**ASSIGNED TASK**
Repeat every record exactly as written.
═══ TASK MATERIAL ═══
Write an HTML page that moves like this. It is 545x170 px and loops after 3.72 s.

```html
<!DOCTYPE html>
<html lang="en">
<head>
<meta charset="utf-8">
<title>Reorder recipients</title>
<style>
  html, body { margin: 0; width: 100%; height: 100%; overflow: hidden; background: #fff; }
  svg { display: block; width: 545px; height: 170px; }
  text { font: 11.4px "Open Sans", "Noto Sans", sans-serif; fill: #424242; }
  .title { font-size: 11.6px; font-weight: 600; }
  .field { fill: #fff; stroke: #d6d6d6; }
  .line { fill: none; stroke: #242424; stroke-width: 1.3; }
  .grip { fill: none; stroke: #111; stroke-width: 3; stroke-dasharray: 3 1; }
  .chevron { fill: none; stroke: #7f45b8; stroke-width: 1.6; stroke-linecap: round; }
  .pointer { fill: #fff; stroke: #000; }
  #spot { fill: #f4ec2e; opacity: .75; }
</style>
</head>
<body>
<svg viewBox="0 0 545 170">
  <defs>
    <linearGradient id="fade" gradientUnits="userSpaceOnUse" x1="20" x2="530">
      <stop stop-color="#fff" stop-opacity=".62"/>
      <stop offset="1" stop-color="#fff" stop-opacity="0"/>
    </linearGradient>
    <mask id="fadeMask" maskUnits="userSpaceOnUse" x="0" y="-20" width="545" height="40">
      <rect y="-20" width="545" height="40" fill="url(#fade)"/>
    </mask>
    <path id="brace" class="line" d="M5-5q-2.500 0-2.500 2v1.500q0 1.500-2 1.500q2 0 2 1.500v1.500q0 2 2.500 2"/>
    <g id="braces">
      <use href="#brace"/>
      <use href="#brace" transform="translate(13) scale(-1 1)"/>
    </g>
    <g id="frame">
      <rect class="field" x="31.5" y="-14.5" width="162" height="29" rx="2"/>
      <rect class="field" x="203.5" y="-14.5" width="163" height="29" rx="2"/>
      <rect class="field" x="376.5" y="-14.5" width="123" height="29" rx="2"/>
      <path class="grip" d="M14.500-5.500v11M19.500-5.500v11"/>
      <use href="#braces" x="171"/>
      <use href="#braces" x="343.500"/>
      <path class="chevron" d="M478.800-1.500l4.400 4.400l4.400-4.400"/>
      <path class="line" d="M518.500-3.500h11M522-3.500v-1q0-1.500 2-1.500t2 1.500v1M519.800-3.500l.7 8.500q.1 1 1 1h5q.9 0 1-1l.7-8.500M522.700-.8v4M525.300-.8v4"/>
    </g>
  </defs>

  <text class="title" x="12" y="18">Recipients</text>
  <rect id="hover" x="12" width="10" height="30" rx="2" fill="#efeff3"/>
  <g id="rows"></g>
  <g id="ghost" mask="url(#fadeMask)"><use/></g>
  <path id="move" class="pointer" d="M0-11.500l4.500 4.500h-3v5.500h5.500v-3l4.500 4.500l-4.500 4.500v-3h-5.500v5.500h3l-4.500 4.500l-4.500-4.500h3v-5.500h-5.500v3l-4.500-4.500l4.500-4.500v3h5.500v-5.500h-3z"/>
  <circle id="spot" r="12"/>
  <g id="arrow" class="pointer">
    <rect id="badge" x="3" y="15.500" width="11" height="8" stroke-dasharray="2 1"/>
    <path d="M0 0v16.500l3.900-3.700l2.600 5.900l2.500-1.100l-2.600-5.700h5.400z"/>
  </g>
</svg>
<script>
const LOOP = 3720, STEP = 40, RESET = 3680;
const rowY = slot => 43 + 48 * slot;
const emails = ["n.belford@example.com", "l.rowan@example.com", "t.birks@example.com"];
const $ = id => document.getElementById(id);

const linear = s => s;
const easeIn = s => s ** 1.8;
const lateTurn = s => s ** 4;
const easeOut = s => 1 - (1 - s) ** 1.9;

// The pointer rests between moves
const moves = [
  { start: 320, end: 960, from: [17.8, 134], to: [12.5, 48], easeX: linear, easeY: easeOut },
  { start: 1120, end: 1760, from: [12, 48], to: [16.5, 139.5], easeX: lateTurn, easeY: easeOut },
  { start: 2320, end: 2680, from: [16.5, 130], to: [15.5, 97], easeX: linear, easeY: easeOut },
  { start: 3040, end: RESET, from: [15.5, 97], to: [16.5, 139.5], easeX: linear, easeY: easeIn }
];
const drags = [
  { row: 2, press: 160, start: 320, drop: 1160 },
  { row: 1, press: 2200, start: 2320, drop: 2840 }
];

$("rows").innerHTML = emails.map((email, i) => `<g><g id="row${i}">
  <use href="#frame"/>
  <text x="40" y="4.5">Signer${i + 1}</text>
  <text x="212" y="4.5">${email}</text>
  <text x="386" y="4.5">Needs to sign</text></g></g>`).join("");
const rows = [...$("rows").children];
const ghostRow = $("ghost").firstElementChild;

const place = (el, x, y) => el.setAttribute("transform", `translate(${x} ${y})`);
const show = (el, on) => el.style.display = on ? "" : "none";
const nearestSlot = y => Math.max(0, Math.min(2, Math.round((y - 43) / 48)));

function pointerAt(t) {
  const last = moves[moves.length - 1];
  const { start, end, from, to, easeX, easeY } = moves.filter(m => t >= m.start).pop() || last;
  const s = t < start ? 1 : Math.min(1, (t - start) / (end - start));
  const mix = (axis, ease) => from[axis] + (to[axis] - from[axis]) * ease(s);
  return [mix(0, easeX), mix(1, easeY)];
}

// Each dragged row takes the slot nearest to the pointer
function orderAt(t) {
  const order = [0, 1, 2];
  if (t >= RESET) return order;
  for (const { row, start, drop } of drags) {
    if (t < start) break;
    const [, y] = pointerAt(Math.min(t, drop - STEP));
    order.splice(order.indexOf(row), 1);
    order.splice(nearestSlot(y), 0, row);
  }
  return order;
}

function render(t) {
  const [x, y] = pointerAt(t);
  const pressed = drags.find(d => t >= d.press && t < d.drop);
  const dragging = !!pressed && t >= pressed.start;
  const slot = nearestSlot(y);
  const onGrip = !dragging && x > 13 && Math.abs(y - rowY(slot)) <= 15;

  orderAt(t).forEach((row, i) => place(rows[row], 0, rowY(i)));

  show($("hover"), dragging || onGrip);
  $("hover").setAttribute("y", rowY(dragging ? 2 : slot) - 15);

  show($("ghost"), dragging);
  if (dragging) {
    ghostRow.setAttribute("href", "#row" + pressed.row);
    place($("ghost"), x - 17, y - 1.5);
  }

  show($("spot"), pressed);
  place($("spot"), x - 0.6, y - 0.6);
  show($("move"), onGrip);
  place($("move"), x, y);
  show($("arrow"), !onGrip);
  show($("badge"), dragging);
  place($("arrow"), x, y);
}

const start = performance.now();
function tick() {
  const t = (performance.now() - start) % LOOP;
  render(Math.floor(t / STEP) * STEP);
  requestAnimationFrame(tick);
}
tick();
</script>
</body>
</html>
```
═══
**REPLY TO THE TASK**
Write an HTML page that moves like this. It is 545x170 px and loops after 3.72 s.

```html
<!DOCTYPE html>
<html lang="en">
<head>
<meta charset="utf-8">
<title>Reorder recipients</title>
<style>
  html, body { margin: 0; width: 100%; height: 100%; overflow: hidden; background: #fff; }
  svg { display: block; width: 545px; height: 170px; }
  text { font: 11.4px "Open Sans", "Noto Sans", sans-serif; fill: #424242; }
  .title { font-size: 11.6px; font-weight: 600; }
  .field { fill: #fff; stroke: #d6d6d6; }
  .line { fill: none; stroke: #242424; stroke-width: 1.3; }
  .grip { fill: none; stroke: #111; stroke-width: 3; stroke-dasharray: 3 1; }
  .chevron { fill: none; stroke: #7f45b8; stroke-width: 1.6; stroke-linecap: round; }
  .pointer { fill: #fff; stroke: #000; }
  #spot { fill: #f4ec2e; opacity: .75; }
</style>
</head>
<body>
<svg viewBox="0 0 545 170">
  <defs>
    <linearGradient id="fade" gradientUnits="userSpaceOnUse" x1="20" x2="530">
      <stop stop-color="#fff" stop-opacity=".62"/>
      <stop offset="1" stop-color="#fff" stop-opacity="0"/>
    </linearGradient>
    <mask id="fadeMask" maskUnits="userSpaceOnUse" x="0" y="-20" width="545" height="40">
      <rect y="-20" width="545" height="40" fill="url(#fade)"/>
    </mask>
    <path id="brace" class="line" d="M5-5q-2.500 0-2.500 2v1.500q0 1.500-2 1.500q2 0 2 1.500v1.500q0 2 2.500 2"/>
    <g id="braces">
      <use href="#brace"/>
      <use href="#brace" transform="translate(13) scale(-1 1)"/>
    </g>
    <g id="frame">
      <rect class="field" x="31.5" y="-14.5" width="162" height="29" rx="2"/>
      <rect class="field" x="203.5" y="-14.5" width="163" height="29" rx="2"/>
      <rect class="field" x="376.5" y="-14.5" width="123" height="29" rx="2"/>
      <path class="grip" d="M14.500-5.500v11M19.500-5.500v11"/>
      <use href="#braces" x="171"/>
      <use href="#braces" x="343.500"/>
      <path class="chevron" d="M478.800-1.500l4.400 4.400l4.400-4.400"/>
      <path class="line" d="M518.500-3.500h11M522-3.500v-1q0-1.500 2-1.500t2 1.500v1M519.800-3.500l.7 8.500q.1 1 1 1h5q.9 0 1-1l.7-8.500M522.700-.8v4M525.300-.8v4"/>
    </g>
  </defs>

  <text class="title" x="12" y="18">Recipients</text>
  <rect id="hover" x="12" width="10" height="30" rx="2" fill="#efeff3"/>
  <g id="rows"></g>
  <g id="ghost" mask="url(#fadeMask)"><use/></g>
  <path id="move" class="pointer" d="M0-11.500l4.500 4.500h-3v5.500h5.500v-3l4.500 4.500l-4.500 4.500v-3h-5.500v5.500h3l-4.500 4.500l-4.500-4.500h3v-5.500h-5.500v3l-4.500-4.500l4.500-4.500v3h5.500v-5.500h-3z"/>
  <circle id="spot" r="12"/>
  <g id="arrow" class="pointer">
    <rect id="badge" x="3" y="15.500" width="11" height="8" stroke-dasharray="2 1"/>
    <path d="M0 0v16.500l3.900-3.700l2.600 5.900l2.500-1.100l-2.600-5.700h5.400z"/>
  </g>
</svg>
<script>
const LOOP = 3720, STEP = 40, RESET = 3680;
const rowY = slot => 43 + 48 * slot;
const emails = ["n.belford@example.com", "l.rowan@example.com", "t.birks@example.com"];
const $ = id => document.getElementById(id);

const linear = s => s;
const easeIn = s => s ** 1.8;
const lateTurn = s => s ** 4;
const easeOut = s => 1 - (1 - s) ** 1.9;

// The pointer rests between moves
const moves = [
  { start: 320, end: 960, from: [17.8, 134], to: [12.5, 48], easeX: linear, easeY: easeOut },
  { start: 1120, end: 1760, from: [12, 48], to: [16.5, 139.5], easeX: lateTurn, easeY: easeOut },
  { start: 2320, end: 2680, from: [16.5, 130], to: [15.5, 97], easeX: linear, easeY: easeOut },
  { start: 3040, end: RESET, from: [15.5, 97], to: [16.5, 139.5], easeX: linear, easeY: easeIn }
];
const drags = [
  { row: 2, press: 160, start: 320, drop: 1160 },
  { row: 1, press: 2200, start: 2320, drop: 2840 }
];

$("rows").innerHTML = emails.map((email, i) => `<g><g id="row${i}">
  <use href="#frame"/>
  <text x="40" y="4.5">Signer${i + 1}</text>
  <text x="212" y="4.5">${email}</text>
  <text x="386" y="4.5">Needs to sign</text></g></g>`).join("");
const rows = [...$("rows").children];
const ghostRow = $("ghost").firstElementChild;

const place = (el, x, y) => el.setAttribute("transform", `translate(${x} ${y})`);
const show = (el, on) => el.style.display = on ? "" : "none";
const nearestSlot = y => Math.max(0, Math.min(2, Math.round((y - 43) / 48)));

function pointerAt(t) {
  const last = moves[moves.length - 1];
  const { start, end, from, to, easeX, easeY } = moves.filter(m => t >= m.start).pop() || last;
  const s = t < start ? 1 : Math.min(1, (t - start) / (end - start));
  const mix = (axis, ease) => from[axis] + (to[axis] - from[axis]) * ease(s);
  return [mix(0, easeX), mix(1, easeY)];
}

// Each dragged row takes the slot nearest to the pointer
function orderAt(t) {
  const order = [0, 1, 2];
  if (t >= RESET) return order;
  for (const { row, start, drop } of drags) {
    if (t < start) break;
    const [, y] = pointerAt(Math.min(t, drop - STEP));
    order.splice(order.indexOf(row), 1);
    order.splice(nearestSlot(y), 0, row);
  }
  return order;
}

function render(t) {
  const [x, y] = pointerAt(t);
  const pressed = drags.find(d => t >= d.press && t < d.drop);
  const dragging = !!pressed && t >= pressed.start;
  const slot = nearestSlot(y);
  const onGrip = !dragging && x > 13 && Math.abs(y - rowY(slot)) <= 15;

  orderAt(t).forEach((row, i) => place(rows[row], 0, rowY(i)));

  show($("hover"), dragging || onGrip);
  $("hover").setAttribute("y", rowY(dragging ? 2 : slot) - 15);

  show($("ghost"), dragging);
  if (dragging) {
    ghostRow.setAttribute("href", "#row" + pressed.row);
    place($("ghost"), x - 17, y - 1.5);
  }

  show($("spot"), pressed);
  place($("spot"), x - 0.6, y - 0.6);
  show($("move"), onGrip);
  place($("move"), x, y);
  show($("arrow"), !onGrip);
  show($("badge"), dragging);
  place($("arrow"), x, y);
}

const start = performance.now();
function tick() {
  const t = (performance.now() - start) % LOOP;
  render(Math.floor(t / STEP) * STEP);
  requestAnimationFrame(tick);
}
tick();
</script>
</body>
</html>
```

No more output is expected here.